§ **THE TASK**: Extract every line below that contains the word "lead".

Data excerpts
-*-*-
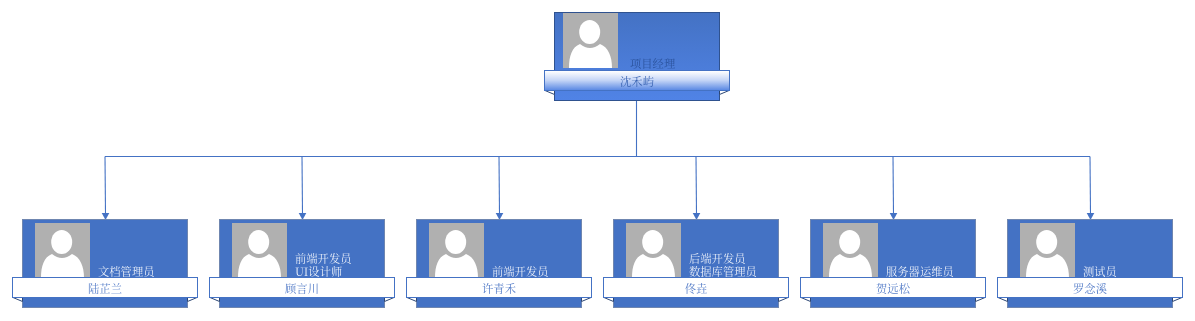
<!DOCTYPE html>
<html lang="zh-CN">
<head>
<meta charset="utf-8">
<title>项目组织结构图</title>
<style>
:root {
  --blue: #4472c4;
  --blue-bright: #5083e6;
  --blue-dark: #2f528f;
  --line: #4472c4;
  --card-edge: #6f86b0;
  --name: #4f78c6;
  --role: #f4f7fd;
  --lead-role: #2a529c;
  --lead-name: #3560b0;
  --portrait: #b0b0b0;
  --fold-edge: #2c4674;
  --paper: #ffffff;
}
* { box-sizing: border-box; margin: 0; padding: 0; }
body { width: 1195px; height: 321px; overflow: hidden; background: var(--paper); }
.chart {
  position: relative;
  width: 1195px;
  height: 321px;
  overflow: hidden;
  font-family: "Noto Serif CJK SC", "Noto Serif", serif;
  font-size: 11.3px;
  line-height: 13px;
}
.symbols { position: absolute; width: 0; height: 0; }
.connectors { position: absolute; left: 0; top: 0; }
.connectors .wire { fill: none; stroke: var(--line); stroke-width: 1.1; }
.connectors .arrow { fill: var(--line); }
.team {
  position: absolute;
  left: 12px;
  top: 219px;
  display: flex;
  gap: 11px;
  list-style: none;
}
.node { position: relative; flex: none; width: 186px; height: 89px; }
.card {
  position: absolute;
  left: 10px;
  top: 0;
  width: 166px;
  height: 89px;
  background: var(--blue);
  border: 1px solid var(--card-edge);
}
.portrait { position: absolute; left: 23px; top: 4px; width: 55px; height: 55px; }
.role {
  position: absolute;
  left: 86px;
  bottom: 30px;
  z-index: 1;
  color: var(--role);
  white-space: nowrap;
}
.fold { position: absolute; left: 0; top: 78px; }
.ribbon {
  position: absolute;
  left: 0;
  top: 58px;
  width: 186px;
  height: 21px;
  display: flex;
  align-items: center;
  justify-content: center;
  padding-top: 1px;
  background: var(--paper);
  border: 1px solid var(--line);
  color: var(--name);
  white-space: nowrap;
}
.lead { position: absolute; left: 544px; top: 12px; }
.lead .card {
  background: linear-gradient(var(--blue), var(--blue-bright));
  border-color: var(--blue-dark);
}
.lead .portrait { left: 19px; top: 1px; }
.lead .role { bottom: 31px; color: var(--lead-role); }
.lead .ribbon {
  background: linear-gradient(#ffffff, #c3d4f6 50%, #5c8ae4);
  color: var(--lead-name);
}
</style>
</head>
<body>
<main class="chart">
  <svg class="symbols" aria-hidden="true">
    <defs>
      <symbol id="person" viewBox="0 0 55 55">
        <rect width="55" height="55" fill="var(--portrait)"/>
        <path d="M6 55C6 43 9 34 17 31Q27 39 37 31C45 34 49 43 49 55Z" fill="var(--paper)"/>
        <ellipse cx="26.7" cy="19" rx="10.5" ry="12" fill="var(--paper)"/>
      </symbol>
      <symbol id="ribbon-folds" viewBox="0 0 186 6">
        <path d="M1 0.5L10.5 4.5V0.5ZM185 0.5L175.5 4.5V0.5Z" fill="var(--paper)" stroke="var(--fold-edge)"/>
      </symbol>
    </defs>
  </svg>

  <svg class="connectors" width="1195" height="321" viewBox="0 0 1195 321" aria-hidden="true">
    <defs>
      <g id="drop">
        <path class="wire" d="M105 156.5L105.5 214"/>
        <polygon class="arrow" points="101.7,213 109.3,213 105.5,220"/>
      </g>
    </defs>
    <path class="wire" d="M636.5 101V156.5M105 156.5H1090"/>
    <use href="#drop"/>
    <use href="#drop" x="197"/>
    <use href="#drop" x="394"/>
    <use href="#drop" x="591"/>
    <use href="#drop" x="788"/>
    <use href="#drop" x="985"/>
  </svg>

  <section class="node lead">
    <div class="card"></div>
    <svg class="portrait" role="img" aria-label="人物头像"><use href="#person"/></svg>
    <p class="role">项目经理</p>
    <svg class="fold" width="186" height="6" aria-hidden="true"><use href="#ribbon-folds"/></svg>
    <p class="ribbon">沈禾屿</p>
  </section>

  <ul class="team">
    <li class="node">
      <div class="card"></div>
      <svg class="portrait" role="img" aria-label="人物头像"><use href="#person"/></svg>
      <p class="role">文档管理员</p>
      <svg class="fold" width="186" height="6" aria-hidden="true"><use href="#ribbon-folds"/></svg>
      <p class="ribbon">陆芷兰</p>
    </li>
    <li class="node">
      <div class="card"></div>
      <svg class="portrait" role="img" aria-label="人物头像"><use href="#person"/></svg>
      <p class="role">前端开发员<br>UI设计师</p>
      <svg class="fold" width="186" height="6" aria-hidden="true"><use href="#ribbon-folds"/></svg>
      <p class="ribbon">顾言川</p>
    </li>
    <li class="node">
      <div class="card"></div>
      <svg class="portrait" role="img" aria-label="人物头像"><use href="#person"/></svg>
      <p class="role">前端开发员</p>
      <svg class="fold" width="186" height="6" aria-hidden="true"><use href="#ribbon-folds"/></svg>
      <p class="ribbon">许青禾</p>
    </li>
    <li class="node">
      <div class="card"></div>
      <svg class="portrait" role="img" aria-label="人物头像"><use href="#person"/></svg>
      <p class="role">后端开发员<br>数据库管理员</p>
      <svg class="fold" width="186" height="6" aria-hidden="true"><use href="#ribbon-folds"/></svg>
      <p class="ribbon">佟垚</p>
    </li>
    <li class="node">
      <div class="card"></div>
      <svg class="portrait" role="img" aria-label="人物头像"><use href="#person"/></svg>
      <p class="role">服务器运维员</p>
      <svg class="fold" width="186" height="6" aria-hidden="true"><use href="#ribbon-folds"/></svg>
      <p class="ribbon">贺远松</p>
    </li>
    <li class="node">
      <div class="card"></div>
      <svg class="portrait" role="img" aria-label="人物头像"><use href="#person"/></svg>
      <p class="role">测试员</p>
      <svg class="fold" width="186" height="6" aria-hidden="true"><use href="#ribbon-folds"/></svg>
      <p class="ribbon">罗念溪</p>
    </li>
  </ul>
</main>
</body>
</html>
-*-*-
§ **TASK OUTPUT**:
  --lead-role: #2a529c;
  --lead-name: #3560b0;
.lead { position: absolute; left: 544px; top: 12px; }
.lead .card {
.lead .portrait { left: 19px; top: 1px; }
.lead .role { bottom: 31px; color: var(--lead-role); }
.lead .ribbon {
  color: var(--lead-name);
  <section class="node lead">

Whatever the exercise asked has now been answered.